Britain has lost two per cent of GDP since the referendum and that is having an impact across the entire economy, most obviously in stagnating wages.

Department store giant John Lewis’ 99 per cent profit collapse, announced last week, is partly because of competition from the internet, but it is also a direct result of the post-Brexit collapse of the pound and uncertainty.

Jaguar Land Rover has already announced 1,000 job losses and is warning of “tens of thousands” more if Britain leaves the single market without a deal.

However, it is important to remember here that Britain will not be leaving the European Single Market immediately we leave the EU.

Indeed, the UK will remain in the European Union, to all intents and purposes, for some years during the transition period after Article 50 is enacted in March.

Moreover, Michel Barnier is suddenly sounding a lot more positive about securing a deal in six weeks.

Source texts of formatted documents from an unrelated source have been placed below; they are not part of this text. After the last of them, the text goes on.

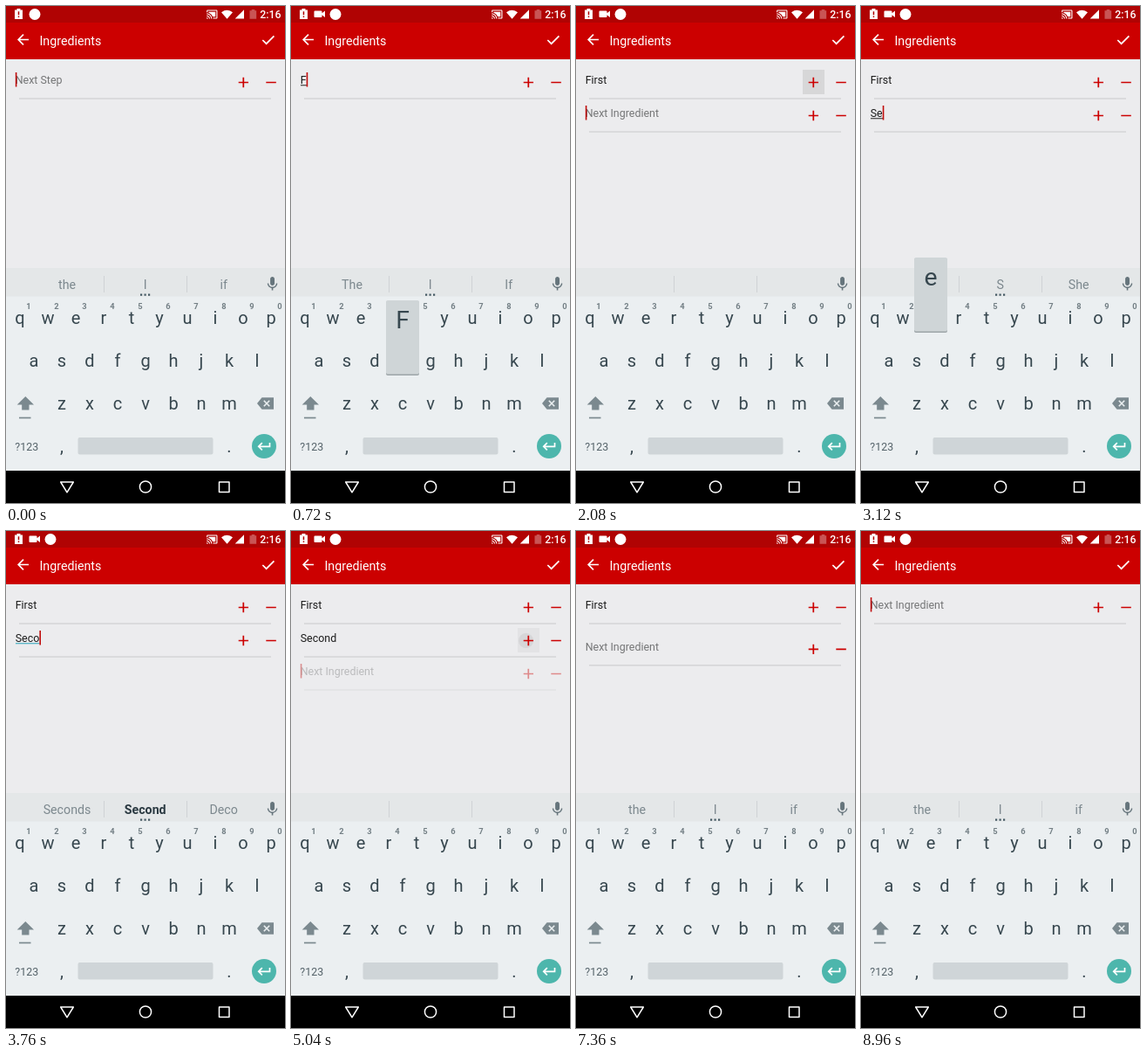
An HTML page for the animation above (9.04 s loop, 320 px wide and 569 px high).

```html
<!DOCTYPE html>
<html lang="en">
<head>
<meta charset="utf-8">
<title>Ingredients</title>
<style>
html, body { margin: 0; width: 100%; height: 100%; overflow: hidden; background: #000; }
svg { display: block; width: 100vw; height: 100vh; font-family: Roboto, "Noto Sans", sans-serif; }
.mid { text-anchor: middle; }
.key { font-size: 20px; fill: #37474f; }
.hint { font-size: 9.3px; font-weight: 700; fill: #737f85; }
.word { font-size: 14.22px; }
.row text { font-size: 12.44px; }
</style>
</head>
<body>
<svg id="stage" viewBox="0 0 320 569" xmlns="http://www.w3.org/2000/svg">
  <rect width="320" height="569" fill="#ececee"/>
  <rect width="320" height="61" fill="#cc0000"/>
  <rect width="320" height="19" fill="#b00303"/>

  <g id="status" fill="#fff">
    <path d="M10 4.5H12.5V3H16.5V4.5H19V15H10Z"/>
    <path d="M14.5 6.3V10.3M14.5 11.5V13" stroke="#b00303" stroke-width="1.5"/>
    <path id="video" d="M27.5 5.5H34.5Q35.5 5.5 35.5 6.5V8.3L39 5.5V13L35.5 10.3V12Q35.5 13 34.5 13H27.5Q26.5 13 26.5 12V6.5Q26.5 5.5 27.5 5.5Z"/>
    <circle id="app" cy="9.5" r="6.5"/>
    <path transform="translate(229.6 2.8) scale(.56)" d="M21 3H3c-1.1 0-2 .9-2 2v3h2V5h18v14h-7v2h7c1.1 0 2-.9 2-2V5c0-1.1-.9-2-2-2zM1 18v3h3c0-1.66-1.34-3-3-3zm0-4v2c2.76 0 5 2.24 5 5h2c0-3.87-3.13-7-7-7zm0-4v2c4.97 0 9 4.03 9 9h2c0-6.08-4.93-11-11-11zM19 7H5v1.63c3.96 1.28 7.09 4.41 8.37 8.37H19V7z"/>
    <path d="M247 7.2Q253.5 2.4 260 7.2L253.5 14.8Z"/>
    <path d="M273 4.2V14.5H262.7Z"/>
    <path d="M279.5 5.2H281.7V4H285.3V5.2H287.2V14.8H279.5Z" opacity=".32"/>
    <text x="291.3" y="13.7" font-size="12.3" font-weight="500">2:16</text>
  </g>

  <g fill="none" stroke="#fff" stroke-width="1.7">
    <path d="M26 38.5H14.4M20 32.7L14.2 38.5L20 44.3"/>
    <path d="M294.3 39L298.6 43.2L307.4 34.3"/>
  </g>
  <text x="38.5" y="45.3" font-size="14.22" fill="#fff">Ingredients</text>

  <g id="rows"></g>

  <rect y="300" width="320" height="33" fill="#e4e7e8"/>
  <rect y="332.5" width="320" height="199.5" fill="#ebeff1"/>
  <path d="M112.5 309V328M207.5 309V328" stroke="#cfd3d5"/>
  <g id="words"></g>
  <path id="dots" d="M154 329.5h2.2v2.2h-2.2zM158.5 329.5h2.2v2.2h-2.2zM163 329.5h2.2v2.2h-2.2z" fill="#455a64"/>
  <path transform="translate(295.7 308.4) scale(.82)" fill="#66757c" d="M12 14c1.66 0 3-1.34 3-3V5c0-1.66-1.34-3-3-3S9 3.34 9 5v6c0 1.66 1.34 3 3 3zm5.3-3c0 3-2.54 5.1-5.3 5.1S6.7 14 6.7 11H5c0 3.41 2.72 6.23 6 6.72V21h2v-3.28c3.28-.48 6-3.3 6-6.72h-1.7z"/>

  <g id="keys"></g>
  <path id="shift" d="M22.3 447L32 456.5H26.5V462.5H18.2V456.5H12.7Z"/>
  <path d="M15 471.5H28.5" stroke="#7b898f" stroke-width="1.7"/>
  <path d="M293.5 448.3H307V461.7H293.5L288 455Z" fill="#7b898f"/>
  <path d="M295.8 451.8L302.2 458.2M302.2 451.8L295.8 458.2" stroke="#ebeff1" stroke-width="1.6"/>
  <text class="mid" x="23.8" y="508.5" font-size="12.44" fill="#546269">?123</text>
  <text class="mid key" x="64" y="511">,</text>
  <text class="mid key" x="256" y="511">.</text>
  <rect x="82.5" y="494" width="155" height="19.5" rx="2" fill="#cfd5d8"/>
  <circle cx="296" cy="504" r="14" fill="#4db6ac"/>
  <path d="M302.5 500V504.3H289.8M293.8 500.2L289.7 504.3L293.8 508.4" fill="none" stroke="#fff" stroke-width="1.7"/>

  <g id="pop">
    <rect x="-19" y="1" width="38" height="85" rx="2" fill="#9da5a8"/>
    <rect x="-19" width="38" height="84.5" rx="2" fill="#cfd5d7"/>
    <text class="mid" y="32" font-size="28.4" fill="#37474f"></text>
  </g>

  <rect y="532" width="320" height="37" fill="#000"/>
  <g fill="none" stroke="#fff" stroke-width="1.5" stroke-linejoin="round">
    <path d="M62.7 545H77.3L70 556.8Z"/>
    <circle cx="160" cy="550.5" r="6.6"/>
    <rect x="244.5" y="545" width="11.5" height="11.5"/>
  </g>
</svg>
<script>
const LOOP = 9040, STEP = 80, TEAL = '#3aa9bd';
const $ = id => document.getElementById(id);
const set = (el, attrs) => { for (const k in attrs) el.setAttribute(k, attrs[k]); };
const show = (el, on) => el.setAttribute('visibility', on ? 'visible' : 'hidden');
const make = (tag, parent, attrs, text = '') => {
  const el = document.createElementNS('http://www.w3.org/2000/svg', tag);
  set(el, attrs);
  el.textContent = text;
  parent.append(el);
  return el;
};
const ramp = (t, a, b) => Math.min(1, Math.max(0, (t - a) / (b - a)));
const ease = (t, a, b) => 0.5 - 0.5 * Math.cos(Math.PI * ramp(t, a, b));
const within = (t, a, b) => t >= a && t < b;
const latest = (steps, t) => steps.filter(s => s[0] <= t).pop();

// Keyboard
const layout = [['qwertyuiop', 16, 364], ['asdfghjkl', 32, 413], ['zxcvbnm', 64, 462]];
const keys = {};
layout.forEach(([letters, x0, y]) => [...letters].forEach((c, i) => {
  const x = x0 + 32 * i;
  keys[c] = { x, y, el: make('text', $('keys'), { class: 'mid key', x, y }, c) };
}));
for (let i = 0; i < 10; i++)
  make('text', $('keys'), { class: 'mid hint', x: 26 + 32 * i, y: 347 }, (i + 1) % 10);

// Key presses: start, end, letter
const presses = [
  [640, 860, 'F'], [880, 1000, 'i'], [1040, 1180, 'r'], [1200, 1340, 's'], [1380, 1510, 't'],
  [2960, 3110, 'S'], [3120, 3270, 'e'], [3360, 3500, 'c'], [3520, 3660, 'o'],
  [3840, 3980, 'n'], [4160, 4300, 'd']
];
const typed = (t, from, to) =>
  presses.filter(p => p[0] >= from && p[0] < to && p[0] <= t).map(p => p[2]).join('');

// Suggestions: time, left, middle, right, middle is bold
const suggestions = [
  [0, 'the', 'I', 'if'], [320, 'The', 'I', 'If'],
  [800, 'For', 'F', 'From'], [960, 'Fir', 'Fi', 'Five'], [1120, 'For', 'Fir', 'First'],
  [1280, 'Firs', 'First', 'Fits', 1], [1520, 'Firsts', 'First', 'Fist', 1],
  [2000, '', '', ''], [2240, 'the', 'I', 'if'], [2720, 'The', 'I', 'If'],
  [3040, 'So', 'S', 'She'], [3200, 'See', 'Se', 'Set'], [3440, 'Sex', 'Sec', 'Second'],
  [3600, 'Seconds', 'Second', 'Deco', 1], [3920, 'Seconds', 'Second', 'Decon', 1],
  [4320, 'Seconds', 'Second', 'Secondly', 1],
  [4960, '', '', ''], [5200, 'the', 'I', 'if']
];
const words = [70, 159.7, 249.7].map(x => make('text', $('words'), { class: 'mid word', x, y: 324 }));

// List rows
function makeRow(hint, id) {
  const g = make('g', $('rows'), { class: 'row' });
  const clips = [260, 292].map((x, i) => {
    const clip = make('clipPath', g, { id: `clip${id}${i}` });
    make('rect', clip, { x, y: 73, width: 25, height: 28 });
    return `url(#clip${id}${i})`;
  });
  const glow = make('rect', g, { y: 73, width: 25, height: 28 });
  const wave = make('circle', make('g', g, {}), {});
  make('path', g, { d: 'M15 106H304', stroke: '#c8c9ca' });
  make('path', g, { d: 'M266.7 87.5H278M272.3 81.8V93.2M298.3 87.5H309.8', stroke: '#cc0000', 'stroke-width': 1.7 });
  return {
    g, hint, clips, glow, wave,
    label: make('text', g, { x: 10.7, y: 89.2 }),
    line: make('rect', g, { x: 11, y: 90.2, height: 1.1 }),
    caret: make('rect', g, { y: 76, width: 1.6, height: 16.5, fill: '#c00c0c' })
  };
}
const rows = [makeRow('Next Step', 'a'), makeRow('Next Ingredient', 'b'), makeRow('Next Ingredient', 'c')];

function ripple(row, t, taps) {
  const tap = taps.find(p => within(t, p[0], p[0] + 640));
  show(row.glow, tap);
  show(row.wave, tap);
  if (!tap) return;
  const [start, side] = tap, age = t - start, fade = 1 - ramp(age, 300, 640);
  set(row.glow, { x: side ? 292 : 260, 'fill-opacity': 0.04 * ramp(age, 0, 120) * fade });
  row.wave.parentNode.setAttribute('clip-path', row.clips[side]);
  set(row.wave, {
    cx: side ? 303 : 269.5, cy: 87.5,
    r: 3 + 19 * ramp(age, 0, 240) ** 3, 'fill-opacity': 0.055 * fade
  });
}

function drawRow(row, t, s) {
  show(row.g, s.alpha > 0);
  show(row.line, s.compose && s.text && s.alpha > 0);
  show(row.caret, s.caret && s.alpha > 0);
  set(row.g, { transform: `translate(0 ${s.y})`, opacity: s.alpha });
  row.label.textContent = s.text || row.hint;
  row.label.setAttribute('fill', s.text ? '#1c1c1c' : '#757677');
  const width = s.text ? row.label.getComputedTextLength() : 0;
  set(row.line, { width, fill: s.teal ? TEAL : '#333' });
  row.caret.setAttribute('x', 10.8 + width);
  if (s.alpha > 0) ripple(row, t, s.taps);
  else { show(row.glow, false); show(row.wave, false); }
}

function draw(t) {
  const video = t >= 160;
  show($('video'), video);
  $('app').setAttribute('cx', video ? 51 : 33);

  const shifted = within(t, 320, 640) || within(t, 2720, 2960);
  $('shift').setAttribute('fill', shifted ? '#4db6ac' : '#7b898f');
  for (const c in keys) keys[c].el.textContent = shifted ? c.toUpperCase() : c;

  const press = presses.find(p => within(t, p[0], p[1]));
  show($('pop'), press);
  if (press) {
    const key = keys[press[2].toLowerCase()];
    $('pop').setAttribute('transform', `translate(${key.x} ${key.y - 76})`);
    $('pop').lastElementChild.textContent = press[2];
  }

  const [, left, middle, right, bold] = latest(suggestions, t);
  [left, middle, right].forEach((w, i) => {
    words[i].textContent = w;
    const strong = bold && i === 1;
    set(words[i], { fill: strong ? '#2b3a42' : '#7c888e', 'font-weight': strong ? 700 : 400 });
  });
  show($('dots'), middle);

  drawRow(rows[0], t, {
    text: typed(t, 0, 2000), y: 0, alpha: 1 - ramp(t, 8530, 8640),
    caret: t < 1840, compose: t < 1840, teal: bold, taps: [[1840, 0], [8500, 1]]
  });
  drawRow(rows[1], t, {
    text: typed(t, 2000, 5000), y: 38, alpha: ramp(t, 2000, 2080) * (1 - ramp(t, 7125, 7205)),
    caret: t < 4880, compose: t < 4880, teal: bold, taps: [[4880, 0], [7040, 1]]
  });
  drawRow(rows[2], t, {
    text: '', y: 76 - 38 * ease(t, 7195, 7445) - 38 * ease(t, 8640, 8890), alpha: ramp(t, 4990, 5110),
    caret: t < 5680 || within(t, 6080, 6480) || t >= 8720, taps: []
  });
}

const start = performance.now();
function tick() {
  const t = (performance.now() - start) % LOOP;
  draw(Math.floor(t / STEP) * STEP);
  requestAnimationFrame(tick);
}
tick();
</script>
</body>
</html>
```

This is because there are deals and there are deals.

A deal on Article 50 simply requires a settlement of the £39 billion divorce bill, agreement on EU citizen rights and a settlement of the Irish Border issue.

It doesn’t require a finalised trade deal, only a statement of principles. Thereafter, the UK remains in a transition until 2020 (at least) before any trade deal has to be signed off.

In that period, Britain remains under all the existing rules of the single market, customs union etc – though of course without having any say in them.

This is the so-called “blind Brexit” scenario, which despite all their fulminations about Chequers, the Tory Brexiteers may have decided is their best option.

Rather than come out now and be upfront about what Britain’s future trading relations are likely to be – their shelved Plan B – they just want to get Britain over the hurdle of Article 50 in March next year.

After that, Britain will be irrevocably out of the European Union and – they believe – will be left with no choice but to experience the cold bath of the free market come 2021.

Britain is most unlikely ever to rejoin the EU.

And this is because on March 29 we lose our opt-outs, most importantly, from the single European currency.

The truth is that Britain already has a very good deal with the EU, getting all the benefits of the single market, without having to adopt the euro, and with special discounts to our budget contribution.

It is most unlikely that the EU would agree to these being restored in the unlikely event that Britain reapplies for membership.

While Brussels has rejected as unworkable most of the Chequers proposals for remaining in the single market for goods, EU chief negotiator Michel Barnier might still see it as the basis for an agreement in principle.

After all,Theresa May’s Chequers plan concedes that Britain would accept adjudications of the European Court of Justice.

Brussels may well see that as a green light to offer qualified acceptance.

Then Britain will be out – without any finalised trade deal. And make no mistake: there will be no going back.